(Stored items from a collection)
+ + +
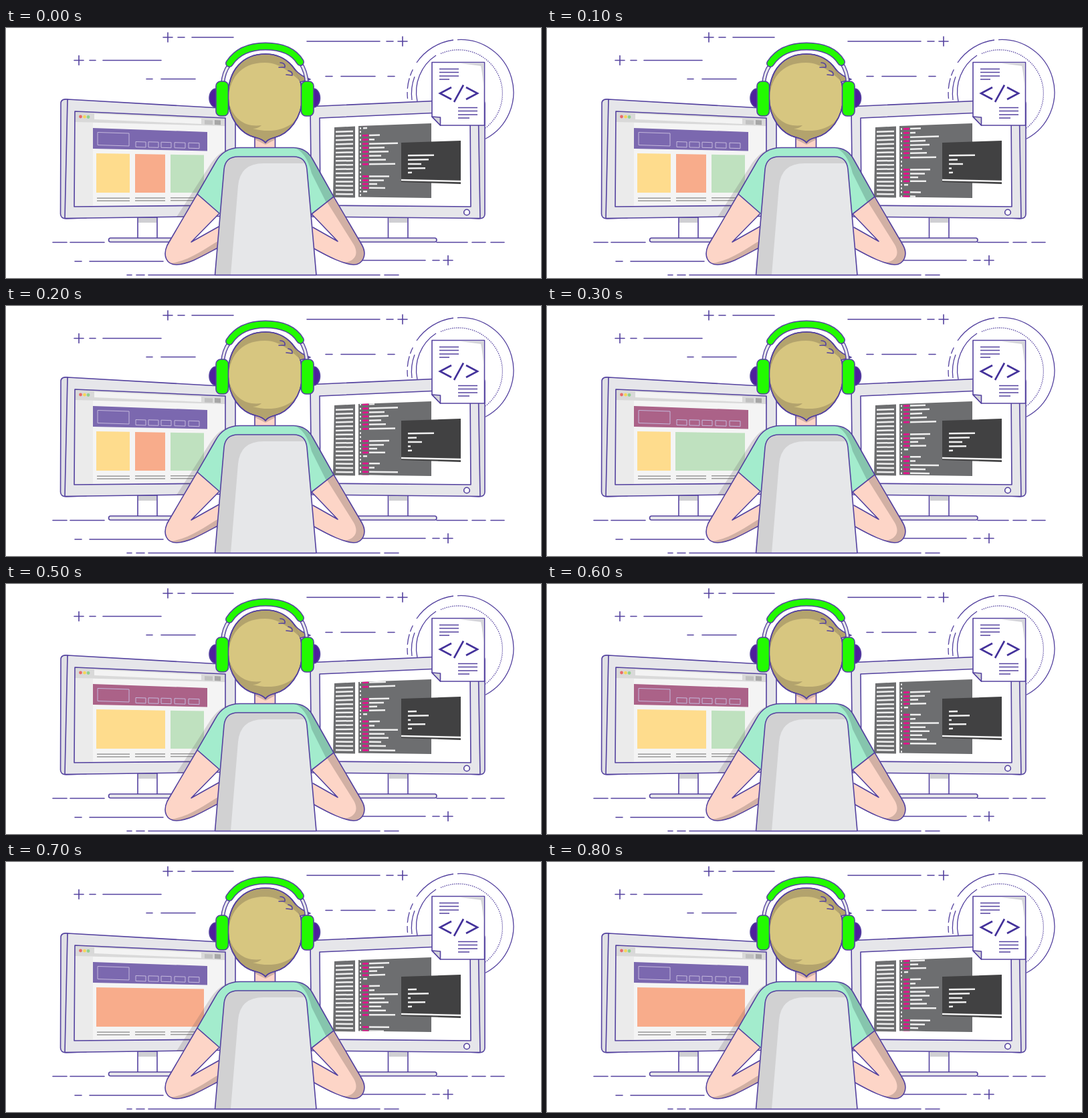
These frames come from a looping animation (800 by 375 pixels, 900 ms). An HTML page:

```html
<!DOCTYPE html>
<html lang="en">
<head>
<meta charset="utf-8">
<title>Programmer at work</title>
<style>
  html, body { margin: 0; width: 100%; height: 100%; overflow: hidden; background: #fff; }
  svg { display: block; width: 100vw; height: 100vh; }
  .ink { stroke: #54429f; stroke-width: 1.6; stroke-linejoin: round; stroke-linecap: round; }
  .line { fill: none; }
  .metal { fill: #e6e6ea; }
  .skin { fill: #fdd5c7; }
  .skin-shade { fill: #d1b0a4; }
  .green { fill: #22fb00; }
  .panel { fill: #6d6e70; }
  .text { fill: none; stroke: #efefef; stroke-width: 2.5; }
</style>
</head>
<body>
<svg viewBox="0 0 800 375" preserveAspectRatio="none">
  <defs>
    <clipPath id="codeArea"><path d="M527 147L636 143V255L527 253.5Z"/></clipPath>
    <clipPath id="screenArea"><path d="M103 125L328 135V268H102Z"/></clipPath>
    <clipPath id="monitorArea"><path d="M92 107L343 122V283L88 285.500Z"/></clipPath>
  </defs>

  <!-- background strokes -->
  <path class="ink line" d="M235 14H249M242 7V21M257 14H267M278 14H340
    M102 48.500H116M109 41.500V55.500M125 48.500H134M145 48.500H232M210 76.500H219M232 76.500H283
    M450 20H559M569 20H579M586 20H600M593 13V27M478 72.500H488M501 72.500H552M571 72.500H581
    M70 321.500H91M96 321.500H147M644 321.500H690M697 321.500H717M725 321.500H745
    M103 350H113M125 350H235M531 348.500H627M638 348.500H648M654 348.500H668M661 341.500V355.500
    M181 370.500H188M195 370.500H207M213 370.500H559M566 370.500H587"/>

  <!-- badge rings -->
  <g class="line" stroke="#54429f" stroke-width="1.3">
    <path d="M675 17.600A79 79 0 0 1 717 166.200"/>
    <path d="M614 52A79 79 0 0 1 669 18"/>
    <path d="M600.500 106A79 79 0 0 1 609 61" stroke-dasharray="10 5 16 4"/>
    <path d="M650 38.500A65.500 65.500 0 0 1 717 150" stroke-dasharray="1.500 1.500"/>
    <path d="M607 108A72 72 0 0 1 611 73"/>
    <path d="M615 110A66 66 0 0 1 643 41"/>
  </g>

  <!-- left monitor -->
  <path class="ink" fill="#fff" d="M197 284H226V316H197Z"/>
  <path fill="#cfcfd3" d="M198 285H225V292H198Z"/>
  <rect class="ink metal" x="153.500" y="315" width="110" height="6" rx="3"/>
  <path class="ink" fill="#e0e0e5" d="M92 107Q82 106 82 113L81.500 279Q82 286 90 286L120 285Z"/>
  <path class="ink metal" d="M92 107L338 121Q343 122 343 127V282L88 285.500Z"/>
  <path fill="#f4f4f4" d="M103 125L328 135V266L102 268Z"/>
  <g clip-path="url(#screenArea)">
    <path fill="#ebebeb" d="M102 140L130 142V268H102Z"/>
    <path fill="#d9d9d9" d="M102 124L329 135V147L102 141Z"/>
    <path fill="#f3f3f3" d="M132 128.500L292 136V144L132 137Z"/>
    <path fill="#c1c1c1" d="M297 138L309 138.500V145L297 144.500Z"/>
    <path fill="#a6a6a6" d="M312 138L321 138.500V145.500L312 145Z"/>
    <circle cx="111.500" cy="133" r="2.400" fill="#e86a6a"/>
    <circle cx="117.500" cy="133.200" r="2.400" fill="#f5d65b"/>
    <circle cx="123" cy="133.500" r="2.400" fill="#8fd08f"/>
    <path id="header" d="M130 150L301 156V184.500L130 181Z"/>
    <path class="line" stroke="#c5b9dc" stroke-width="1" d="M137 156.500L184 158V177L137 175.500ZM194 170.500L209 171V179L194 178.500ZM213 170.800L228 171.200V179.300L213 179ZM232 171.200L247 171.700V179.700L232 179.300ZM252 171.700L268 172.200V180.200L252 179.700ZM273 172.200L289 172.700V180.700L273 180.200Z"/>
    <g id="blocks"></g>
    <path class="line" stroke="#999" stroke-width="1.600" d="M136 255.300H185M136 259.300H185M193 255H238M193 259H238M246 254.700H290M246 258.700H290"/>
  </g>
  <path class="ink line" d="M103 125L328 135V266L102 268Z"/>

  <!-- right monitor -->
  <path class="ink" fill="#fff" d="M571.500 284H601V316H571.500Z"/>
  <path fill="#cfcfd3" d="M572.500 285H600V292H572.500Z"/>
  <rect class="ink metal" x="500" y="315" width="144" height="6" rx="3"/>
  <path class="ink" fill="#e0e0e5" d="M704 107Q716 106 716 114V279Q716 286 707 286L690 285Z"/>
  <path class="ink metal" d="M455 121Q455 118 460 117.500L706 106.500L709 285.500L457 283Z"/>
  <path class="ink" fill="#fff" d="M469 135L694 125L695 268L470 266Z"/>
  <circle class="ink" cx="689" cy="276.500" r="4.300" fill="#fff"/>
  <path class="panel" d="M491 149L522 147.500V254.500L489 254Z"/>
  <path id="sidebar" class="text"/>
  <path class="panel" d="M527 147L636 143V255L527 253.500Z"/>
  <g clip-path="url(#codeArea)">
    <path id="codeText" class="text"/>
    <path id="codeKeys" class="line" stroke="#e0148c" stroke-width="2.800"/>
  </g>
  <path fill="#414142" d="M591 172L680 169V234L591 231Z"/>
  <path class="line" stroke="#f4f4f4" stroke-width="2.600" d="M591 228L680 230"/>
  <path id="terminal" class="text"/>

  <!-- document -->
  <path class="ink" fill="#fff" d="M637 51.500H715.500V146H649.500L637 133Z"/>
  <path fill="#d5d5da" d="M676 52.500H714.500V95Q713 70 710 57Z"/>
  <path class="ink" fill="#d5d5da" d="M637 133L649.500 134V146Z"/>
  <path class="line" stroke="#54429f" stroke-width="1.700" d="M648 61.500H677M648 66.500H677M648 72H677M648 77H663M676 119.500H705M676 124.500H705M676 130H705M676 135H693"/>
  <path class="line" stroke="#43319a" stroke-width="2.600" d="M666 89L649 98L666 107M684 85.500L670 111M688 89L705 98L688 107"/>

  <!-- person -->
  <path clip-path="url(#monitorArea)" fill="#5a505a" opacity=".2" d="M352 179C326 178 314 192 304 207L238 310V326L286 250L330 186Z"/>
  <g id="arms">
    <path class="skin" d="M286 249L241 326C234 342 240 355 255 355C274 354 292 343 318 329V298L277 321L319 278Z"/>
    <path class="skin-shade" d="M246 353C252 356 262 355 271 352C288 346 302 337 318 329V319C296 332 274 349 246 353Z"/>
    <path class="ink line" d="M286 249L241 326C234 342 240 355 255 355C274 354 292 343 318 329M318 298L277 321L319 278"/>
    <path class="skin" d="M490 253L532 325C541 341 533 355 520 355C504 354 484 344 459 330V299L496 320L457 279Z"/>
    <path class="skin-shade" d="M490 253L532 325C541 341 533 355 520 355Q513 355 505 352C522 350 528 339 520 325L480 261Z"/>
    <path class="ink line" d="M490 253L532 325C541 341 533 355 520 355C504 354 484 344 459 330M459 299L496 320L457 279"/>
  </g>
  <path class="skin" d="M372 158H403V182H372Z"/>
  <path class="skin-shade" d="M372 160H403V167L388 175L372 167Z"/>
  <path class="ink line" d="M372 164V180M402.500 164V180"/>
  <path fill="#a3eccd" d="M286 249L313 202Q325 179.500 350 179.500H430Q449 180 458 196L490 253L457 279H319Z"/>
  <path fill="#86c5ad" d="M430 179.500Q449 180 458 196L490 253L479 262L457 218Q449 185 430 179.500Z"/>
  <path class="ink line" d="M319 278L286 249L313 202Q325 179.500 350 179.500H430Q449 180 458 196L490 253L457 279"/>

  <!-- chair -->
  <path fill="#e6e7e9" d="M312.500 370.500L326 212Q328 193 347 193H430Q448 193 450 212L464 370.500Z"/>
  <path fill="#d1d1d2" d="M312.500 370.500L326 212Q328 193 347 193H430Q444 193 448.500 203H385Q350 203 347 237L336 370.500Z"/>
  <path class="ink line" d="M312.500 370.500L326 212Q328 193 347 193H430Q448 193 450 212L464 370.500Z"/>

  <!-- head -->
  <path id="hair" fill="#b3a36d" d="M332 103C332 62 355 39 388 39C420 39 443 64 443 103C443 135 423 159 401 164.500Q391 167 388 172Q384 167 374 164.500C350 159 332 135 332 103Z"/>
  <path fill="#d7c680" d="M332.500 110C333 78 349 52 387 52C402 52 412 58 422 65Q433 73 440 80C446 107 441 131 428 143C411 156 388 156 369 151Q377 151 382 146C357 149 340 137 332.500 110Z"/>
  <use href="#hair" class="ink" fill-opacity="0"/>
  <path class="ink line" d="M332 103C332 62 355 39 388 39C420 39 443 64 443 103C443 135 423 159 401 164.500Q391 167 388 172Q384 167 374 164.500C350 159 332 135 332 103Z"/>
  <path class="ink" fill="#b3a36d" d="M431 61Q440 72 455 77L440 81"/>
  <path class="ink line" d="M410 52Q418 52 417 59L408 59M422 64Q429 65 428 71L419 70"/>

  <!-- headphones -->
  <path class="line" stroke="#54429f" stroke-width="6" d="M334 55Q325 67 324 84M440 52Q449 65 450 84"/>
  <path class="line" stroke="#e6e6ea" stroke-width="3.200" d="M334 55Q325 67 324 84M440 52Q449 65 450 84"/>
  <g class="line" stroke-linecap="round">
    <path stroke="#54429f" stroke-width="12" d="M334 53C345 36 362 27.500 388 27.500C414 27.500 431 36 440 51"/>
    <path stroke="#22fb00" stroke-width="9" d="M334 53C345 36 362 27.500 388 27.500C414 27.500 431 36 440 51"/>
  </g>
  <ellipse class="ink" cx="314" cy="105" rx="10" ry="14" fill="#4f1f9d"/>
  <ellipse class="ink" cx="460" cy="105" rx="9.500" ry="14" fill="#4f1f9d"/>
  <rect class="ink green" x="314" y="80" width="18.500" height="52" rx="7"/>
  <rect class="ink green" x="441.500" y="80" width="18.500" height="52" rx="7"/>
</svg>
<script>
  const STEP = 100, STEPS = 9, SCROLL = 10, PERIOD = 95;
  const YELLOW = '#fedc8d', ORANGE = '#f8ac8b', GREEN = '#bfe1bf';
  const PURPLE = '#7b68af', MAUVE = '#ab6288';

  // [offset down the listing, right end]; 0 = blank line, 540 = closing mark
  const listing = [
    [0, 573], [6, 565], [11.5, 555], [17.3, 567], [22.7, 540], [28, 0],
    [33.7, 559], [40, 551], [46.3, 586], [52.3, 566], [58.3, 572], [64.3, 561],
    [70.3, 568], [76.8, 582], [83, 0], [89, 0]
  ];

  // page layouts: header colour, then [left, right, colour] blocks
  const layouts = [
    [PURPLE, [135, 185, YELLOW], [193, 238, ORANGE], [246, 296, GREEN]],
    [MAUVE, [135, 185, YELLOW], [192, 296, GREEN]],
    [MAUVE, [135, 238, YELLOW], [246, 296, GREEN]],
    [PURPLE, [135, 296, ORANGE]]
  ];
  const layoutAt = [0, 0, 0, 1, 1, 2, 2, 3, 3];

  const outputs = [
    [640, 632, 621, 627, 607],
    [640, 614, 622, 605, 607],
    [614, 632, 605, 627, 607]
  ];
  const outputAt = [0, 1, 1, 0, 0, 2, 2, 2, 0];

  const el = id => document.getElementById(id);
  const setPath = (id, d) => el(id).setAttribute('d', d);

  // A dash that follows the perspective of the right screen
  function dash(x1, x2, y, origin) {
    const slope = -0.035 + 0.047 * (y - 147) / 107;
    const at = x => (y + slope * (x - origin)).toFixed(2);
    return `M${x1} ${at(x1)}L${x2} ${at(x2)}`;
  }

  function drawCode(step) {
    let text = '', keys = '';
    for (let page = -1; page <= 1; page++) {
      for (const [offset, end] of listing) {
        const y = 222.5 + page * PERIOD + offset - step * SCROLL;
        if (y < 143 || y > 258) continue;
        text += dash(529, 531, y, 537);
        if (end === 540) text += dash(534, end, y, 537);
        else if (end) {
          keys += dash(533, 542, y, 537);
          text += dash(543, end, y, 537);
        }
      }
    }
    setPath('codeText', text);
    setPath('codeKeys', keys);
  }

  function drawPage([header, ...blocks]) {
    el('header').setAttribute('fill', header);
    el('blocks').innerHTML = blocks.map(([left, right, fill]) => {
      const top = x => 188 + (x - 135) * 0.016;
      return `<path fill="${fill}" d="M${left} ${top(left)}L${right} ${top(right)}V247H${left}Z"/>`;
    }).join('');
  }

  function drawTerminal(ends) {
    setPath('terminal', ends.map((end, i) => dash(601, end, 191.3 + i * 6.4, 601)).join(''));
  }

  setPath('sidebar', Array.from({ length: 16 }, (_, i) => dash(493, 519, 155.4 + i * 6.25, 506)).join(''));

  const start = performance.now();
  let shown = -1;
  function tick() {
    const step = Math.floor((performance.now() - start) / STEP) % STEPS;
    if (step !== shown) {
      shown = step;
      drawCode(step);
      drawPage(layouts[layoutAt[step]]);
      drawTerminal(outputs[outputAt[step]]);
    }
    requestAnimationFrame(tick);
  }
  tick();
</script>
</body>
</html>
```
+ + +
* **Work item**
Please go through the data above and copy every line that has the word "circle".

* **Task solution**
    <circle cx="111.500" cy="133" r="2.400" fill="#e86a6a"/>
    <circle cx="117.500" cy="133.200" r="2.400" fill="#f5d65b"/>
    <circle cx="123" cy="133.500" r="2.400" fill="#8fd08f"/>
  <circle class="ink" cx="689" cy="276.500" r="4.300" fill="#fff"/>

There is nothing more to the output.